*** Begin section ***

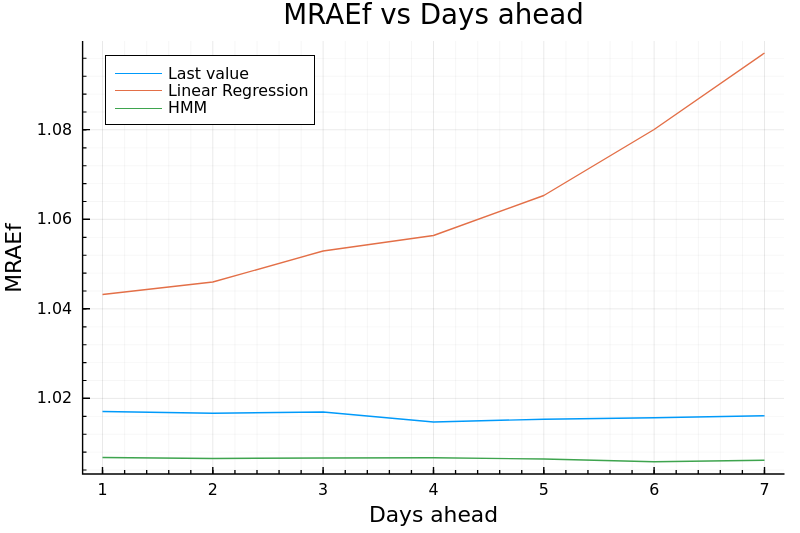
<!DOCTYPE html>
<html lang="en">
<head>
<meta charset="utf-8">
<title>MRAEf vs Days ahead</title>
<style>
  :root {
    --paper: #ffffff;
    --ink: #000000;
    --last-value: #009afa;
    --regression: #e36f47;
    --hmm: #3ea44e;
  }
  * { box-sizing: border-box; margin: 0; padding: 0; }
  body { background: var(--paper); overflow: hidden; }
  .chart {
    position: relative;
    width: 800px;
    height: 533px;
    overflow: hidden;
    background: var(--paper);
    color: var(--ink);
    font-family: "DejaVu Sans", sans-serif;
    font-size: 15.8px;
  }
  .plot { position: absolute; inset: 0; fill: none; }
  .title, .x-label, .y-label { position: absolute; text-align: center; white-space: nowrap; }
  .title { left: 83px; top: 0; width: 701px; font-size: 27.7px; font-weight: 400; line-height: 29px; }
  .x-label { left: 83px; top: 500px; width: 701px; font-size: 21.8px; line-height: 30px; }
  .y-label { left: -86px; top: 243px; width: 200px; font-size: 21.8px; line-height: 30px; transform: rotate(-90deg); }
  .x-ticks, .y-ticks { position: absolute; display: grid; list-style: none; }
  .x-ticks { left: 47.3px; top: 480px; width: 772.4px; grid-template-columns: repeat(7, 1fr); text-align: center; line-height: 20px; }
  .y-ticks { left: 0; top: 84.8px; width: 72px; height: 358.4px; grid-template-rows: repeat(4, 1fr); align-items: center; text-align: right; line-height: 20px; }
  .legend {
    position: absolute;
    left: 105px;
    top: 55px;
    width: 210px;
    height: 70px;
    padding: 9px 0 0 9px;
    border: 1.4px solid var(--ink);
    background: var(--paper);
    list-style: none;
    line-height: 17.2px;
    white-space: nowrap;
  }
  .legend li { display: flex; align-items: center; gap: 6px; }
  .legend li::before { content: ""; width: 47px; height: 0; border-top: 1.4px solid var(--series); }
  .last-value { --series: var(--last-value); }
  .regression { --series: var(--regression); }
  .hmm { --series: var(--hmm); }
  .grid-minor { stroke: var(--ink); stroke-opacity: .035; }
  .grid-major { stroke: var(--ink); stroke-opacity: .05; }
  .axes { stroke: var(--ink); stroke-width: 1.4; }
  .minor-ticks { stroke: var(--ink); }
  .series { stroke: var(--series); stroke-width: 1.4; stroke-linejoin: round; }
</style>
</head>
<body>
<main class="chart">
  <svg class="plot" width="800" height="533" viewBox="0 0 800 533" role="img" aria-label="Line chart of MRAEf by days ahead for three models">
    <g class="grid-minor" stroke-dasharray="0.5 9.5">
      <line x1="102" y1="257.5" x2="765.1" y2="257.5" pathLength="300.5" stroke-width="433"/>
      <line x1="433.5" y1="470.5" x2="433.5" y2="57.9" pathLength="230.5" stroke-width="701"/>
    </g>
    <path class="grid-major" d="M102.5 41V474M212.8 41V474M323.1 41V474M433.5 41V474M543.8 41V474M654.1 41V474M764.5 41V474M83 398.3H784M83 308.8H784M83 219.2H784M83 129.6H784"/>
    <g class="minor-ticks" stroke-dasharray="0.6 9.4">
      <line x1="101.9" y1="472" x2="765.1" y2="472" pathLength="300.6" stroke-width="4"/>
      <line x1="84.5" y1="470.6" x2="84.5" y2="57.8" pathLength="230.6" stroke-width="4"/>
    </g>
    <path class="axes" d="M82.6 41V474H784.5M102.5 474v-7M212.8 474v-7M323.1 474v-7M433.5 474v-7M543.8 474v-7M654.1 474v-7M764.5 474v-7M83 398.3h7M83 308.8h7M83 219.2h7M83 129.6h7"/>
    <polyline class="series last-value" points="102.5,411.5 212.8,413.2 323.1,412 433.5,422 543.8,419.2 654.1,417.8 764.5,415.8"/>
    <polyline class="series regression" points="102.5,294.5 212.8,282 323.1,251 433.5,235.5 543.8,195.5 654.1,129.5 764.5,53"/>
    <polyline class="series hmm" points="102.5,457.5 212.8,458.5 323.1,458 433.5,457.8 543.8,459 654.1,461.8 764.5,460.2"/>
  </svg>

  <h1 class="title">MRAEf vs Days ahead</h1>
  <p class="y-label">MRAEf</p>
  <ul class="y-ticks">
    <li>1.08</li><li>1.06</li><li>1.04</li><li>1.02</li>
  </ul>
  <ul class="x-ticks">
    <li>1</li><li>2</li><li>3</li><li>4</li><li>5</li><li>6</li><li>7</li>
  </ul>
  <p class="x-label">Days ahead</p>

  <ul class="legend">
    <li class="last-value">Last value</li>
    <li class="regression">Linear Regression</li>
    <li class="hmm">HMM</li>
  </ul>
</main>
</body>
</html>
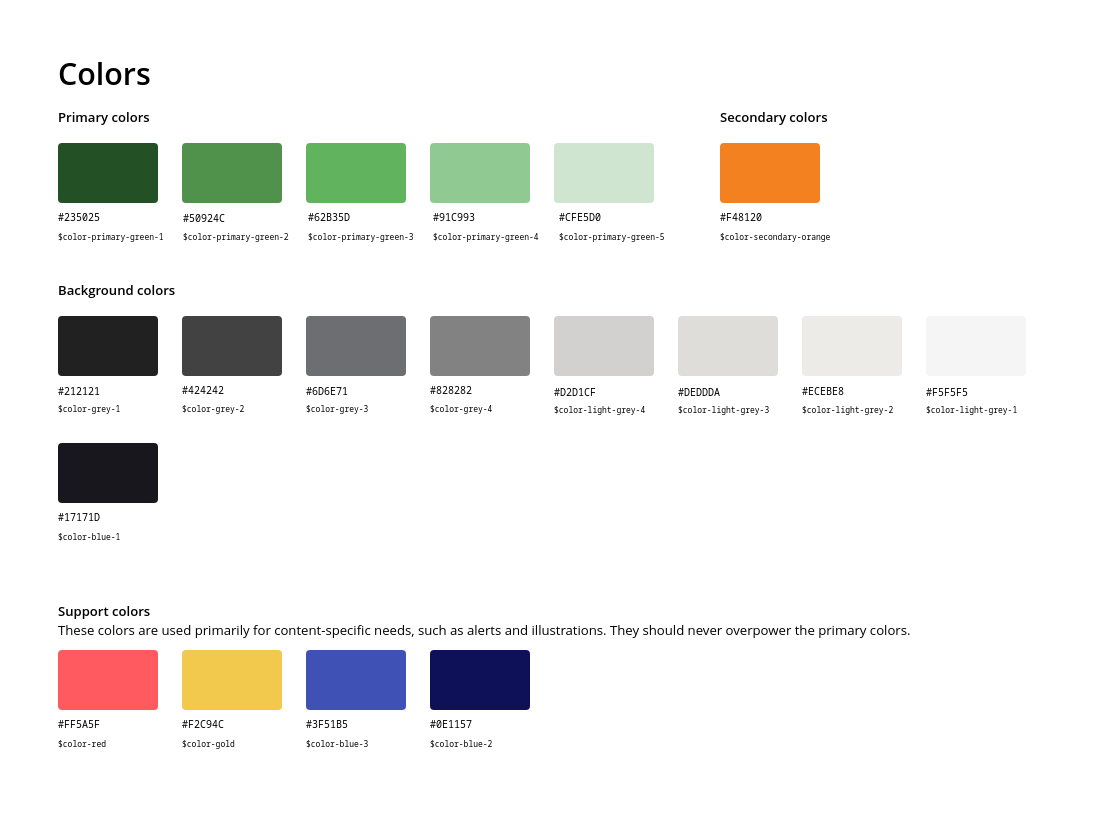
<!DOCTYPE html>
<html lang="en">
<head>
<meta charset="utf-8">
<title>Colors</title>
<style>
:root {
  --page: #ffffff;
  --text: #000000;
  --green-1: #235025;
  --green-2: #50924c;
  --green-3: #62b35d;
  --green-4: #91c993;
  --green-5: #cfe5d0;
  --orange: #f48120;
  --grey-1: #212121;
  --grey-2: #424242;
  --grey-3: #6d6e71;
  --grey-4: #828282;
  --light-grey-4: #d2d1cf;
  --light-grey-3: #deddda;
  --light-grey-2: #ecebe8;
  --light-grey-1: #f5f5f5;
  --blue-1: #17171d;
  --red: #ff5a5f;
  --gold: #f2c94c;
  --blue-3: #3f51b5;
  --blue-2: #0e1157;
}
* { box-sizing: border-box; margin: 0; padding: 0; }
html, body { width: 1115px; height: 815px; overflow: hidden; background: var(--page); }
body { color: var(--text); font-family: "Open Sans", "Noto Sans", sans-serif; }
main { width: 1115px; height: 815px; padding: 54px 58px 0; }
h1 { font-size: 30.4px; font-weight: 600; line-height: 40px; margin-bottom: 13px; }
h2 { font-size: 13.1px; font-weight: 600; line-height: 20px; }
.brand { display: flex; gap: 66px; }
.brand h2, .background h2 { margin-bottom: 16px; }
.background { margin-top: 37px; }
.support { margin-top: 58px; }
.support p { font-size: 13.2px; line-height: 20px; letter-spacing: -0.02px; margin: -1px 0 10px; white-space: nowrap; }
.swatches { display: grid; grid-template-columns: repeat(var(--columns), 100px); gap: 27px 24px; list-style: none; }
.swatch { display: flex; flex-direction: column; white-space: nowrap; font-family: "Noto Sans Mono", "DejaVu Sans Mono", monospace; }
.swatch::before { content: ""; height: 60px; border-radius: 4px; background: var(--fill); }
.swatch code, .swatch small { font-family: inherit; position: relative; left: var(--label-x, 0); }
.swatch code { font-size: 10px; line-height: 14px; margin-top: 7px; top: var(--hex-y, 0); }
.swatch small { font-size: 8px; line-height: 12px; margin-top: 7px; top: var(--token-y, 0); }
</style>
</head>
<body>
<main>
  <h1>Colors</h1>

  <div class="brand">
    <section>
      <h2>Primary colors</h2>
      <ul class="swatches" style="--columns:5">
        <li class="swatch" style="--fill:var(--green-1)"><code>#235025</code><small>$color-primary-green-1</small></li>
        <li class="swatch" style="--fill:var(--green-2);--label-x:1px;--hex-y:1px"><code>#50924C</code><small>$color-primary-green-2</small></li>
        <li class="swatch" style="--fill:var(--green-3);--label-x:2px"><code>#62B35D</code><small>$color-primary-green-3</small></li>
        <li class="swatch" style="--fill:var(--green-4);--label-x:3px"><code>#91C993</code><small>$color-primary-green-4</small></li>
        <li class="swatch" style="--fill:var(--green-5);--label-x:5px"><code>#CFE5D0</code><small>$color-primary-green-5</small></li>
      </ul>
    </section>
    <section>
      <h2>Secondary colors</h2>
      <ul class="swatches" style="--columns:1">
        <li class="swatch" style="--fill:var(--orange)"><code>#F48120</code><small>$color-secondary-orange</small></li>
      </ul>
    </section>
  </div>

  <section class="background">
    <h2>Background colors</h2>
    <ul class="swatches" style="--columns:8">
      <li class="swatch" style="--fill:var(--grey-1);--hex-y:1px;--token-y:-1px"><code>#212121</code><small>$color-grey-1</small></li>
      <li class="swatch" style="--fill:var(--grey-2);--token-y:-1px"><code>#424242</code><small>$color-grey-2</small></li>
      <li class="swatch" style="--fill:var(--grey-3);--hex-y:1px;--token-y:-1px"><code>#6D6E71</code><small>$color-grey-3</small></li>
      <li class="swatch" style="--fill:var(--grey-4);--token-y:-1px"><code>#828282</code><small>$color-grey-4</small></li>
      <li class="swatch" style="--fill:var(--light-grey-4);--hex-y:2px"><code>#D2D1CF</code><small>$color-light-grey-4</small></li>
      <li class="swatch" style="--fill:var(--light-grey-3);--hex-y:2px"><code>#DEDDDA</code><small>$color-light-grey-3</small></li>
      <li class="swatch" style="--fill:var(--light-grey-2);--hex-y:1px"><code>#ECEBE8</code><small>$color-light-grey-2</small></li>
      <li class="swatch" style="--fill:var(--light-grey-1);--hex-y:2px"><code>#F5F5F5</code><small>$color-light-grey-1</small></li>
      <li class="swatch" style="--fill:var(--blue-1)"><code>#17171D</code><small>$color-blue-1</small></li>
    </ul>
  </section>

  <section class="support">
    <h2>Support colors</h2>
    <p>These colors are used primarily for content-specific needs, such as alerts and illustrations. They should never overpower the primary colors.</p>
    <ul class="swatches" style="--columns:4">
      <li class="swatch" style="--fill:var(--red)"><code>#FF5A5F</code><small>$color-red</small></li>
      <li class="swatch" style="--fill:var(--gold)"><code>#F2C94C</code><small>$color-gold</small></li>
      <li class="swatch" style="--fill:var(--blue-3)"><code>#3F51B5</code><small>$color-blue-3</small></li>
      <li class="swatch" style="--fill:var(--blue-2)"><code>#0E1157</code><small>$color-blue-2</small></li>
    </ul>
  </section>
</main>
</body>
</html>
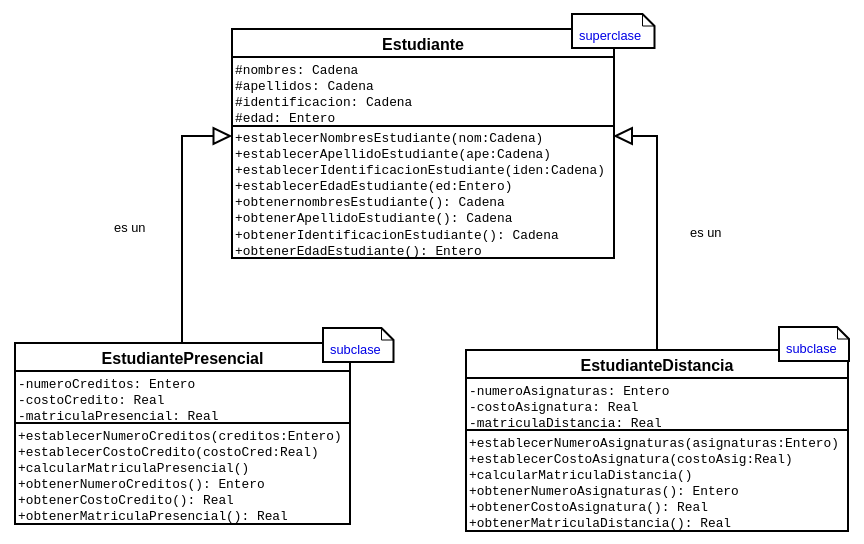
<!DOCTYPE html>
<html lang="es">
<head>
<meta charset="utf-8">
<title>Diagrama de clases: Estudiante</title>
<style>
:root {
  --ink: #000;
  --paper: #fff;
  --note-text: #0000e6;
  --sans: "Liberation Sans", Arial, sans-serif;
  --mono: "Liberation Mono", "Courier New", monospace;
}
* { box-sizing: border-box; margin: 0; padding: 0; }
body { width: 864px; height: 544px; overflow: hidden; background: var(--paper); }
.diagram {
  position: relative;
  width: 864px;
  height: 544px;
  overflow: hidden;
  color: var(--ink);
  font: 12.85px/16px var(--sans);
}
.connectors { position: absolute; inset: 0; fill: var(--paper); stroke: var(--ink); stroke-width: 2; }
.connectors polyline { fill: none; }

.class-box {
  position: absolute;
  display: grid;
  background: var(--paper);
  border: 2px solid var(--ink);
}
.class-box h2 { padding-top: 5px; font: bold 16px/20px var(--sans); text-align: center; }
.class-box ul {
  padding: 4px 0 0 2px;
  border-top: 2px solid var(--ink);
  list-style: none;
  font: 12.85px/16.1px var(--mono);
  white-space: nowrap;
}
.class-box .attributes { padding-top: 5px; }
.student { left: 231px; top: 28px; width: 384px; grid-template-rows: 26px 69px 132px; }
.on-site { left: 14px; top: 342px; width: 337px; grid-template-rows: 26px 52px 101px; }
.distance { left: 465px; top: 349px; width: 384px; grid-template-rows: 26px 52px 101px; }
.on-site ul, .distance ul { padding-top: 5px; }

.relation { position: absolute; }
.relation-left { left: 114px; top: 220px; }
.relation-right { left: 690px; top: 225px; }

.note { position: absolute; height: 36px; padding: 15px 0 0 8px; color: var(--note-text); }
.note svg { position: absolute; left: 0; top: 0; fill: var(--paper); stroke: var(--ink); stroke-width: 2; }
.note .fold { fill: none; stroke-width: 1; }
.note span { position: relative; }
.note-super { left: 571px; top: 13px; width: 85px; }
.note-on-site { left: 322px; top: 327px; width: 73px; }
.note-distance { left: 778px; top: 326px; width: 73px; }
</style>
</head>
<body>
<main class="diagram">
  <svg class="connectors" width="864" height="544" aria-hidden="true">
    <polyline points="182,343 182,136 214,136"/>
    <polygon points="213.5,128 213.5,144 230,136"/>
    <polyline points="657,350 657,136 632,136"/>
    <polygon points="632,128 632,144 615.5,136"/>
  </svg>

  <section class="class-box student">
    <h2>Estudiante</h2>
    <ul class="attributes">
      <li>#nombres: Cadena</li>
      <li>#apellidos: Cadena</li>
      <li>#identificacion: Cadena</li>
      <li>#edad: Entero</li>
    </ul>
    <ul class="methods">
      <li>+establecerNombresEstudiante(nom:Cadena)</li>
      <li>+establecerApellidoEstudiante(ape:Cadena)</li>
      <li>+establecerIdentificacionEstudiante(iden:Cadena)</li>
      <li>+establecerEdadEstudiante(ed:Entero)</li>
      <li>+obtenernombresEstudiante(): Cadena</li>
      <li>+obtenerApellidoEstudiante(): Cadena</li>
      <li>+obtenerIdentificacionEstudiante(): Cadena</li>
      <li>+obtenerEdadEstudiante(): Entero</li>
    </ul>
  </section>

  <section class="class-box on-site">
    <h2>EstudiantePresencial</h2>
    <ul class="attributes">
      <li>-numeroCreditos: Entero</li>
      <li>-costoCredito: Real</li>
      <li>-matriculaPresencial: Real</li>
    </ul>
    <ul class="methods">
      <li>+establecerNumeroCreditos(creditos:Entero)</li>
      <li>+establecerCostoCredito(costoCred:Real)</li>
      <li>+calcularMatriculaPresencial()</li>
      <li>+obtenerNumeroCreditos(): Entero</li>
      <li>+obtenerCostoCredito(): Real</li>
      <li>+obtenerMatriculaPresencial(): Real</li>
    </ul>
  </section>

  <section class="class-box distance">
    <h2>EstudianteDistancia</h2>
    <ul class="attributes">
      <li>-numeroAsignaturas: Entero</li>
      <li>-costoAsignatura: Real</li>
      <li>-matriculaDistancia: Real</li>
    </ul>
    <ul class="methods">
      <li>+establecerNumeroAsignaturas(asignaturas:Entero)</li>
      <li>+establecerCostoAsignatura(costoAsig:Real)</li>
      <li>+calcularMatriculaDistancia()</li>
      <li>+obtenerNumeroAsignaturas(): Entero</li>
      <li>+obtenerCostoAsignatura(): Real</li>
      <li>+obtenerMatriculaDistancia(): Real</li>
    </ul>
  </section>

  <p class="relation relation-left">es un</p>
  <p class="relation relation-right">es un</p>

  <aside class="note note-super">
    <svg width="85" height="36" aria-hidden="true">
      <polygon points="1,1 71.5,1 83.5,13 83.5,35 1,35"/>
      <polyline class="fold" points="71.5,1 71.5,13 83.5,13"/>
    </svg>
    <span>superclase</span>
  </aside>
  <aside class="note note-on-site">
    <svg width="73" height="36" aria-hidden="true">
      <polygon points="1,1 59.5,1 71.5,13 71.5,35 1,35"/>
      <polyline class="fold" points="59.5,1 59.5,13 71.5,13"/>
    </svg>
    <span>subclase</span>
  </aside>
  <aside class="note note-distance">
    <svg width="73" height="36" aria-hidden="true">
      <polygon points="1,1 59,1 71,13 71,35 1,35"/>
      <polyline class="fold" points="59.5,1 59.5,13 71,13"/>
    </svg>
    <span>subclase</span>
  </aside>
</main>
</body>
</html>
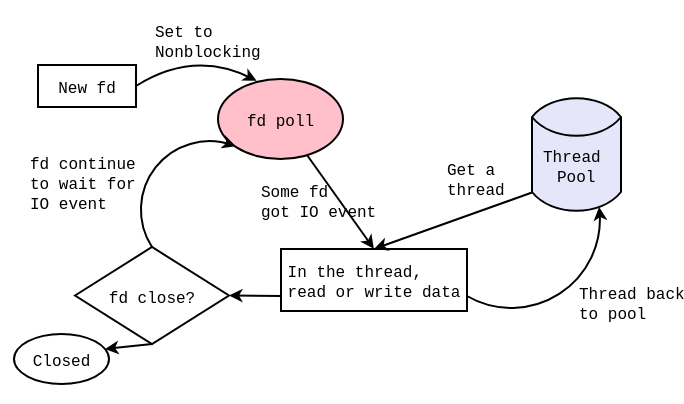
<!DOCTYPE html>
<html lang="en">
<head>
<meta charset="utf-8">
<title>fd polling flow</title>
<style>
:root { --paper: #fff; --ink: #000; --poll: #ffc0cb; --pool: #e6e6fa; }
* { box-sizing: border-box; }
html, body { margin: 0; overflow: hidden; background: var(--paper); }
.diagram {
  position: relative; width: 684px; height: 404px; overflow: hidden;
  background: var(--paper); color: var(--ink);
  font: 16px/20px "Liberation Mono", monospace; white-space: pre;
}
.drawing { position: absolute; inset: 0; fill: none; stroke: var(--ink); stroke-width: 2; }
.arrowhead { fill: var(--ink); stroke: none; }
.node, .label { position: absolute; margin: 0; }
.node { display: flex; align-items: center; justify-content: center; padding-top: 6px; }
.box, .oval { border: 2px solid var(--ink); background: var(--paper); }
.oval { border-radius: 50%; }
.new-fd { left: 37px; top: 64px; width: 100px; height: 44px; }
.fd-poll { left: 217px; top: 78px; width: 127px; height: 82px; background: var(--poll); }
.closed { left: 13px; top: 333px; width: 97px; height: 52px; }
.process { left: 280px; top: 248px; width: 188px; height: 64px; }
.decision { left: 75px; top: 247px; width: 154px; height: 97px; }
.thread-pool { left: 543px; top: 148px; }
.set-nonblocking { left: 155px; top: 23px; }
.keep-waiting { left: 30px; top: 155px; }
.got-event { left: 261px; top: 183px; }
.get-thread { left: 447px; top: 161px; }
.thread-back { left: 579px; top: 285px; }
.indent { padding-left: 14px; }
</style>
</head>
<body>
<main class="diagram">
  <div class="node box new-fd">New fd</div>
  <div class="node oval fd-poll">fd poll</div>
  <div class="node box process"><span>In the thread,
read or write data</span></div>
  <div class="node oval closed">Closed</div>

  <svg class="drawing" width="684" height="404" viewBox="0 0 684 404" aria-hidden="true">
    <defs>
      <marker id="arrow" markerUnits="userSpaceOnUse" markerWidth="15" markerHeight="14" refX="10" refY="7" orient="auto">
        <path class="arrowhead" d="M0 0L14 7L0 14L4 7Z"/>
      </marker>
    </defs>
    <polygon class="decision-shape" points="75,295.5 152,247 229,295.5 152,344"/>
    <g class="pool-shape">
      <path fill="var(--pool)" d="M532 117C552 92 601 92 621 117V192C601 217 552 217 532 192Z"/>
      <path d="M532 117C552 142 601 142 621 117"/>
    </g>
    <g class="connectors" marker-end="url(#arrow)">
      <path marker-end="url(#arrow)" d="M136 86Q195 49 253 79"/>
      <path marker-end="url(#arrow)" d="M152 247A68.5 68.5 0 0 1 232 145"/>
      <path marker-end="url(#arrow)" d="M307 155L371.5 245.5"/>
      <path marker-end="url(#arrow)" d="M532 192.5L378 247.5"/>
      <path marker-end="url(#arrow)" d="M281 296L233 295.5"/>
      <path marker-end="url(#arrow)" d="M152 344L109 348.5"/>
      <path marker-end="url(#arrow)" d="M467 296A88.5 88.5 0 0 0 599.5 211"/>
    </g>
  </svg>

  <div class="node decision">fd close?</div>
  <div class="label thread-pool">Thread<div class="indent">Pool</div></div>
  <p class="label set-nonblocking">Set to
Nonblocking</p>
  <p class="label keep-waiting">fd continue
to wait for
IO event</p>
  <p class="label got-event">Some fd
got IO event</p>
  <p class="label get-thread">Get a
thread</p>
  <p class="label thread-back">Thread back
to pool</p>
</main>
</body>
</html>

*** End section ***

PROBLEM REQUIREMENTS: Given the word "overflow", show every line of the records that contains it.

ANSWER FOR THIS EXERCISE:
  body { background: var(--paper); overflow: hidden; }
    overflow: hidden;
html, body { width: 1115px; height: 815px; overflow: hidden; background: var(--page); }
body { width: 864px; height: 544px; overflow: hidden; background: var(--paper); }
  overflow: hidden;
html, body { margin: 0; overflow: hidden; background: var(--paper); }
  position: relative; width: 684px; height: 404px; overflow: hidden;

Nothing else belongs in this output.